───── EXTRACTED INFORMATION
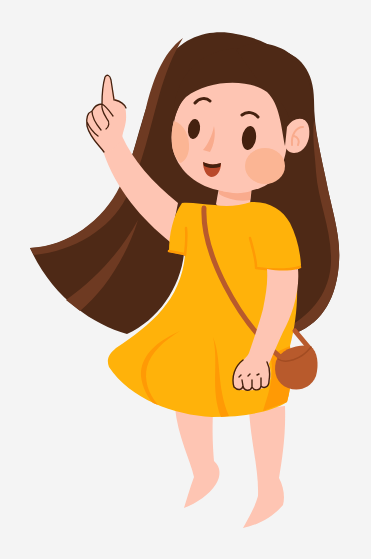
<!DOCTYPE html>
<html lang="en">
<head>
<meta charset="utf-8">
<title>Girl pointing up</title>
<style>
:root {
  --paper: #f4f4f4;
  --hair: #4e2916;
  --hair-light: #6e3a22;
  --skin: #fec5b3;
  --skin-shade: #f9ab8d;
  --blush: #fbb594;
  --dress: #ffb20a;
  --dress-fold: #ff9a05;
  --strap: #b85a2c;
  --bag-shade: #a34c22;
  --ink: #45210f;
  --lips: #b9492a;
}
html, body { margin: 0; height: 100%; overflow: hidden; background: var(--paper); }
svg { display: block; width: 371px; height: 559px; }
.paper { fill: var(--paper); }
.hair { fill: var(--hair); }
.hair-light { fill: var(--hair-light); }
.skin { fill: var(--skin); }
.skin-shade { fill: var(--skin-shade); }
.blush { fill: var(--blush); }
.dress { fill: var(--dress); }
.dress-fold { fill: var(--dress-fold); }
.bag { fill: var(--strap); }
.ink { fill: var(--ink); }
.lips { fill: var(--lips); }
.line { fill: none; stroke: var(--ink); stroke-linecap: round; stroke-linejoin: round; }
.strap { fill: none; stroke: var(--strap); stroke-width: 5; stroke-linecap: round; }
.bag-line { fill: none; stroke: var(--bag-shade); stroke-width: 1.5; stroke-linecap: round; }
.shade-line { fill: none; stroke: var(--skin-shade); stroke-width: 2; stroke-linecap: round; }
.fold-line { fill: none; stroke: var(--dress-fold); stroke-width: 2.5; stroke-linecap: round; }
</style>
</head>
<body>
<svg viewBox="0 0 371 559" role="img" aria-label="Girl with long brown hair in a yellow dress, pointing up">
  <rect class="paper" width="371" height="559"/>

  <g id="hair-back">
    <path class="hair" d="M277 50C300 53 314 72 314 100C314 130 321 155 326 180C331 207 341 235 339 262C337 297 323 322 296 333L262 312L184 254C180 288 158 320 127 334C92 324 52 297 30 248C72 247 112 215 127 172C139 136 147 94 166 62C183 34 214 29 236 34C253 37 266 42 277 50Z"/>
    <path class="hair-light" d="M183 38C162 53 152 83 146 108C139 134 131 163 120 186C103 221 68 246 30 248L34 255C74 251 110 229 126 198C143 164 150 127 159 96C165 74 173 54 183 38Z"/>
    <path class="hair-light" d="M138 220C121 251 97 278 66 300L80 311C104 291 126 258 138 220Z"/>
    <path class="hair-light" d="M314 120C318 142 322 162 326 180C331 207 341 235 339 262C337 297 323 322 296 333L292 325C319 308 332 284 331 256C330 225 318 200 316 172C315 153 312 140 314 120Z"/>
  </g>

  <g id="legs">
    <path class="skin" d="M175 408L213 412C212 432 213 449 214 461C221 467 221 476 216 484C209 495 197 503 184 508C187 498 190 488 194 477C190 459 178 437 175 408Z"/>
    <path class="skin" d="M249 410L285 406C286 435 282 460 279 478C284 487 285 498 283 505C273 517 258 525 243 528C249 517 255 507 258 496C259 470 251 443 249 410Z"/>
  </g>

  <g id="raised-arm">
    <path class="skin" d="M103 151L122 136C133 160 152 182 178 203L170 242C142 219 116 190 103 151Z"/>
    <path class="skin" d="M102 104C102 95 103 84 105 77C107 74 110 76 111 80L115 99C121 100 126 106 126 113C127 124 123 130 122 138C119 146 110 153 103 152C99 146 90 137 87 126C85 119 88 113 92 111C94 106 98 104 102 104Z"/>
    <path class="line" stroke-width="1.3" d="M114 100L111 80C110 75 107 74 105 77C103 84 102 95 102 104C97 104 94 107 92 111C87 113 86 119 87 126C90 138 99 145 104 152M102 104C101 110 104 114 107 119M92 111C92 118 96 124 101 130M87 122C90 129 94 133 98 136M115 100C119 101 124 103 126 108M107 119C110 122 109 127 106 129M102 104C107 107 110 112 113 116"/>
  </g>

  <g id="neck">
    <path class="skin" d="M220 182L252 186L250 204C246 216 224 218 216 204Z"/>
    <path class="skin-shade" d="M219 190C231 194 242 194 251 191L250 200C239 202 227 199 219 194Z"/>
  </g>

  <g id="dress">
    <path class="dress" d="M182 203C192 202 203 205 215 205C226 207 239 206 251 202C269 201 283 210 290 223C296 235 300 249 301 265C300 270 296 270 296 269C299 296 296 324 290 346C292 366 292 385 287 402C271 412 244 417 212 417C174 415 130 399 109 367C106 359 109 354 116 348C151 325 181 300 185 255L169 252C169 234 173 216 182 203Z"/>
    <path class="dress-fold" d="M180 331C157 341 140 356 141 376C142 387 148 398 153 403L158 405C148 393 144 380 147 367C151 352 164 341 180 331Z"/>
    <path class="dress-fold" d="M213 337C222 359 216 386 229 416L221 417C210 390 219 362 213 337Z"/>
    <path class="dress-fold" d="M270 355C275 374 270 389 263 411L287 402C292 385 292 366 290 346Z"/>
    <path class="fold-line" d="M186 228C187 238 186 247 185 255M250 238C253 249 256 259 256 267M169 251L184 254M256 268C271 270 286 271 300 267"/>
  </g>

  <g id="shoulder-bag">
    <path class="strap" d="M204 208C202 253 237 320 281 358"/>
    <path class="strap" d="M295 331L310 349"/>
    <path class="bag" d="M276 361C281 349 298 344 310 346C318 351 319 365 316 376C311 388 299 392 288 388C277 384 273 373 276 361Z"/>
    <path class="bag-line" d="M278 359C285 364 301 360 311 347"/>
  </g>

  <g id="lowered-arm">
    <path class="skin" d="M267 269C278 271 289 271 298 269C300 291 292 316 283 332C277 345 273 355 269 364C272 373 271 382 267 387C257 391 244 391 236 389C231 383 233 373 238 366C243 360 247 357 249 353C254 338 259 324 263 309C266 294 268 282 267 269Z"/>
    <path class="line" stroke-width="1.4" d="M243 360C235 366 231 377 234 387C238 391 242 390 243 386C244 391 250 392 252 387C254 391 260 391 261 386C264 389 269 387 269 381C270 375 270 368 267 362M243 386L242 380M252 387L252 380M261 386L261 378M239 377L241 375M248 376L250 374M257 375L259 374"/>
  </g>

  <g id="head">
    <path class="skin" d="M287 123C294 115 307 116 309 128C311 141 304 153 294 153C289 153 285 149 284 143Z"/>
    <path class="shade-line" d="M303 127C296 127 291 135 292 145M294 136C298 137 300 141 298 145"/>
    <path class="skin" d="M184 98C198 84 229 77 256 84C272 89 284 104 287 123C289 146 285 166 273 180C261 192 235 195 213 189C190 182 175 165 172 145C170 127 176 110 184 98Z"/>
    <path class="blush" d="M174 121C184 124 190 136 189 149C188 157 184 162 180 163C175 157 172 150 172 143C171 135 172 128 174 121Z"/>
    <ellipse class="blush" cx="265" cy="166" rx="20" ry="18"/>
    <path class="hair" d="M174 122C171 93 186 61 219 51C246 44 274 51 291 70C304 84 311 103 309 124C304 116 293 117 287 127L285 146C281 126 280 105 267 92C250 79 209 79 186 97C179 104 176 112 174 122Z"/>
    <path class="hair" d="M236 50C255 36 291 44 304 70C312 84 314 103 313 122L309 124C304 116 296 116 290 121C286 106 277 96 264 89Z"/>
  </g>

  <g id="face">
    <path class="line" stroke-width="3" d="M195 103C199 98 206 97 210 101M242 115C247 111 254 112 258 117"/>
    <ellipse class="ink" cx="194" cy="129" rx="6" ry="10" transform="rotate(8 194 129)"/>
    <ellipse class="ink" cx="249" cy="138" rx="7" ry="12" transform="rotate(8 249 138)"/>
    <path class="skin-shade" d="M214 126C216 135 214 145 210 152L203 150C208 144 212 136 214 126Z"/>
    <path class="lips" d="M203 162C209 165 215 165 221 163C221 171 217 177 211 177C206 176 203 169 203 162Z"/>
    <path class="ink" d="M203 162C209 165 215 165 221 163L220 167C214 169 208 168 204 166Z"/>
  </g>
</svg>
</body>
</html>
──────────
▸ GOAL OF THE EXERCISE
All lines in the data that contain the word "paper" should be copied.

▸ ANSWER FOR THE TASK
  --paper: #f4f4f4;
html, body { margin: 0; height: 100%; overflow: hidden; background: var(--paper); }
.paper { fill: var(--paper); }
  <rect class="paper" width="371" height="559"/>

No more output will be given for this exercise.